April 19, 2017
The Mid America CropLife Association (MACA) Board of Directors selected 11 college students to receive the MACA Young Leader Scholarship Read More
Growmark FS Outlet
SoftwareKnoa Software Solution Helps GROWMARK Boost System Perf…
April 19, 2017
Knoa Software, a leading provider of user experience management (UEM) software, has announced that GROWMARK, Inc., a regional agricultural cooperative Read More
Crop InputsFBN Publishes ‘Voice of the Farmer’ Agricul…
April 17, 2017
Farmer’s Business Network (FBN) released today its “The Voice of the Farmer”, which the company is describing as “a special Read More
ManagementTalking Responsible Ag
April 13, 2017
CropLife Editor Eric Sfiligoj discusses the Responsible Ag program with director Bill Qualls. Read More
Crop InputsFlying Under the Radar No More, FMC Goes Big
April 13, 2017
Describing FMC as “under the radar,” admittedly, is probably a stretch. But in a snap of the fingers, FMC upped Read More
Crop InputsWhat do Roundup and Mickey Mouse Have in Common? Califo…
April 13, 2017
(SOURCE: East Valley Times) Glyphosate, the active ingredient in Monsanto Co.’s Roundup and many other weed killers, is being added Read More
Syngenta headquarters in Basel, Switzerland
Crop InputsSource: ChemChina to Divest Assets to Adama Following S…
April 11, 2017
China National Chemical Corp. plans to redistribute agrochemical assets to its Adama unit after the $43 billion takeover of Syngenta Read More
Farming drone air
Eric SfiligojThe Interest in UAVs for Agriculture Grows
April 10, 2017
At times, it seems as if experts have been predicting “big things” for unmanned aerial vehicles (UAVs) for several years Read More
OpinionOpinion: Taking On The Farmers Business Network
April 8, 2017
Well, another round of venture capital funding has come to Farmers Business Network (FBN), followed up with the obligatory feature Read More
Drone
EquipmentFarming Drones: The Future Of Agriculture?
April 7, 2017
Chances are, you already know drones are amazing. After all, this is something DroneLife readers just understand. But if you’re Read More
ManagementFMC-DuPont, Crop Plantings, and UAV Updates
April 6, 2017
Editors Eric Sfiligoj and Jackie Pucci discuss the purchase agreement between DuPont and FMC, the 2017 crop acreage mix and Read More
Falcon soil sampler
EquipmentSerious Soil Sampling Rigs
April 6, 2017
The industry has seen an increase in automation in sampling equipment, and consultants now often pull cores with an automated Read More
Iowa waterways
FertilizerDow AgroSciences Recognizes Ag Retailers’ Role in Prote…
April 6, 2017

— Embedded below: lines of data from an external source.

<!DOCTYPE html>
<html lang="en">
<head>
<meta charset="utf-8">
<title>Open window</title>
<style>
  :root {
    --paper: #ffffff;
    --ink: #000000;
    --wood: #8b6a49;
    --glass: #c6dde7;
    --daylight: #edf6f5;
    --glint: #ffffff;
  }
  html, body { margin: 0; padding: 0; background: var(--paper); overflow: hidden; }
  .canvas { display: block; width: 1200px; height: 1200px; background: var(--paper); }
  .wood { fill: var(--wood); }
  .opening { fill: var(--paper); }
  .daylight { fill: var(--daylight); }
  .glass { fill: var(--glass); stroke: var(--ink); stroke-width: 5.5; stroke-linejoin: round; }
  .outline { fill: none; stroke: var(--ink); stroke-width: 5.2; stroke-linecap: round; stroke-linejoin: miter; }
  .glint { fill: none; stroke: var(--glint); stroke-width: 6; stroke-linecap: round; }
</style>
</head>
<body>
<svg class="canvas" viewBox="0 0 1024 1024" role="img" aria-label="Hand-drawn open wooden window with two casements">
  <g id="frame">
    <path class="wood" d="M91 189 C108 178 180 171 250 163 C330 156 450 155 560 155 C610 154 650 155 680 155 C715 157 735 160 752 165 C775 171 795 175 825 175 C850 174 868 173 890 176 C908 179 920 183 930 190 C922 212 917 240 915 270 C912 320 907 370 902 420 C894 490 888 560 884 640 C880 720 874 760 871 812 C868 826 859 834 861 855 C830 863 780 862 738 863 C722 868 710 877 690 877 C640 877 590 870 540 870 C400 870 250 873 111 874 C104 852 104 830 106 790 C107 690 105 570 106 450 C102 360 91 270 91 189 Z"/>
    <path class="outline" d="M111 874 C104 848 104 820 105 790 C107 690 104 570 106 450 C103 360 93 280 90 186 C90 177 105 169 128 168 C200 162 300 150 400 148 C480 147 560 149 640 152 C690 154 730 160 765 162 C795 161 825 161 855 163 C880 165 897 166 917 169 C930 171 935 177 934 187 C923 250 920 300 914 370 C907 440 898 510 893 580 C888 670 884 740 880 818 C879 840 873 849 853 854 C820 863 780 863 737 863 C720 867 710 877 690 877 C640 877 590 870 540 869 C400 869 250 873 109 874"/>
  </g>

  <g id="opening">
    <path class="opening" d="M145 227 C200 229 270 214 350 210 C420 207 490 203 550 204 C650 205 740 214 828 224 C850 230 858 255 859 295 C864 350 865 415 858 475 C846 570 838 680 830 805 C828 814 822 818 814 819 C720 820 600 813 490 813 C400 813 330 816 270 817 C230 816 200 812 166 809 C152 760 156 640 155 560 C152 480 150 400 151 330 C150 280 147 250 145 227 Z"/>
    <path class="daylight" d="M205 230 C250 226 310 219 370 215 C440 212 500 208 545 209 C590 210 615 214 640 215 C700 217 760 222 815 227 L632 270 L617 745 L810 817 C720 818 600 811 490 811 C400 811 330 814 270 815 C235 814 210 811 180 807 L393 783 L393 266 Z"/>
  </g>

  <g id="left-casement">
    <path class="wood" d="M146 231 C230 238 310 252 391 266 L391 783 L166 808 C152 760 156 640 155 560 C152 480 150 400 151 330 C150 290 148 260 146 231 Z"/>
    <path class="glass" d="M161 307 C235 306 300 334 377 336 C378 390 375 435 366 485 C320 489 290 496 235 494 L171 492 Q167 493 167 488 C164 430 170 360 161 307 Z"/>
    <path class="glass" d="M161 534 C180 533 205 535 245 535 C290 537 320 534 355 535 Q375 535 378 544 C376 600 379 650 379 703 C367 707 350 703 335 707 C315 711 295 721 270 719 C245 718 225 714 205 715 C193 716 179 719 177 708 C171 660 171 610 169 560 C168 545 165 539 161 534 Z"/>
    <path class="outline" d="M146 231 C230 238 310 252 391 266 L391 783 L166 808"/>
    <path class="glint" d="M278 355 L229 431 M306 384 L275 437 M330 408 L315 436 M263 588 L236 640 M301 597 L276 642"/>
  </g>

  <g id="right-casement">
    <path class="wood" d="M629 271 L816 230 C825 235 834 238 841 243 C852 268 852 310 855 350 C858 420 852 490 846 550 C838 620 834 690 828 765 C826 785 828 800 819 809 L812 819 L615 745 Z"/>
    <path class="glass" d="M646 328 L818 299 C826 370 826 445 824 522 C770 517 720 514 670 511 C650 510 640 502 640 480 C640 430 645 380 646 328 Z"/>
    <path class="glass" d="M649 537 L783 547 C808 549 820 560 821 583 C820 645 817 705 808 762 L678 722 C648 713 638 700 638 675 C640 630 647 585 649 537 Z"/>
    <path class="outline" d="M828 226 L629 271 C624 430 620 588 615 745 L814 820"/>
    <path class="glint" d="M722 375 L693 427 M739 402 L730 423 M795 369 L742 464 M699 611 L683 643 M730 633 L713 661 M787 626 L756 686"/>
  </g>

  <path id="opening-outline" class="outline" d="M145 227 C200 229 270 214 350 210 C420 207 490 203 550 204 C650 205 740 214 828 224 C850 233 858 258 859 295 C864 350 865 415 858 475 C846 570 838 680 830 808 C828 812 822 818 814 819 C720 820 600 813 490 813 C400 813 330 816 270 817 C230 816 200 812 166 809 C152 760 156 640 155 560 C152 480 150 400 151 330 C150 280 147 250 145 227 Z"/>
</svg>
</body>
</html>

The state of Iowa and its agriculture community have worked for decades to preserve soil health, protect water quality and Read More
Farmer Scouting Weeds in Soybean Field
EquipmentSoil, Scouting Programs Continue To Gain Value
April 5, 2017
How much growers and their retailers utilize soil testing and scouting varies greatly. But they should step up their game Read More
Forbes Mixing Bowl NYC
Precision Ag6 Key Takeaways from Forbes Mixing Bowl NYC
April 5, 2017
Advisory investment group The Mixing Bowl teamed up with Forbes for its New York-based event this year to discuss technology’s Read More
Pam Marrone
Crop InputsQ&A With Pam Marrone On The World’s First All-Biolo…
April 4, 2017
Marrone Bio Innovations Inc. and Israel-based Ground­work BioAg in February announced successful field trials of the world’s first all-biological comprehensive Read More
Corn soil
Crop NutritionBiostimulants Clamor For A Piece Of The Row Crop Market
April 3, 2017
The question these days isn’t who is venturing into biostimulants — it’s who isn’t. Or more to the point: The Read More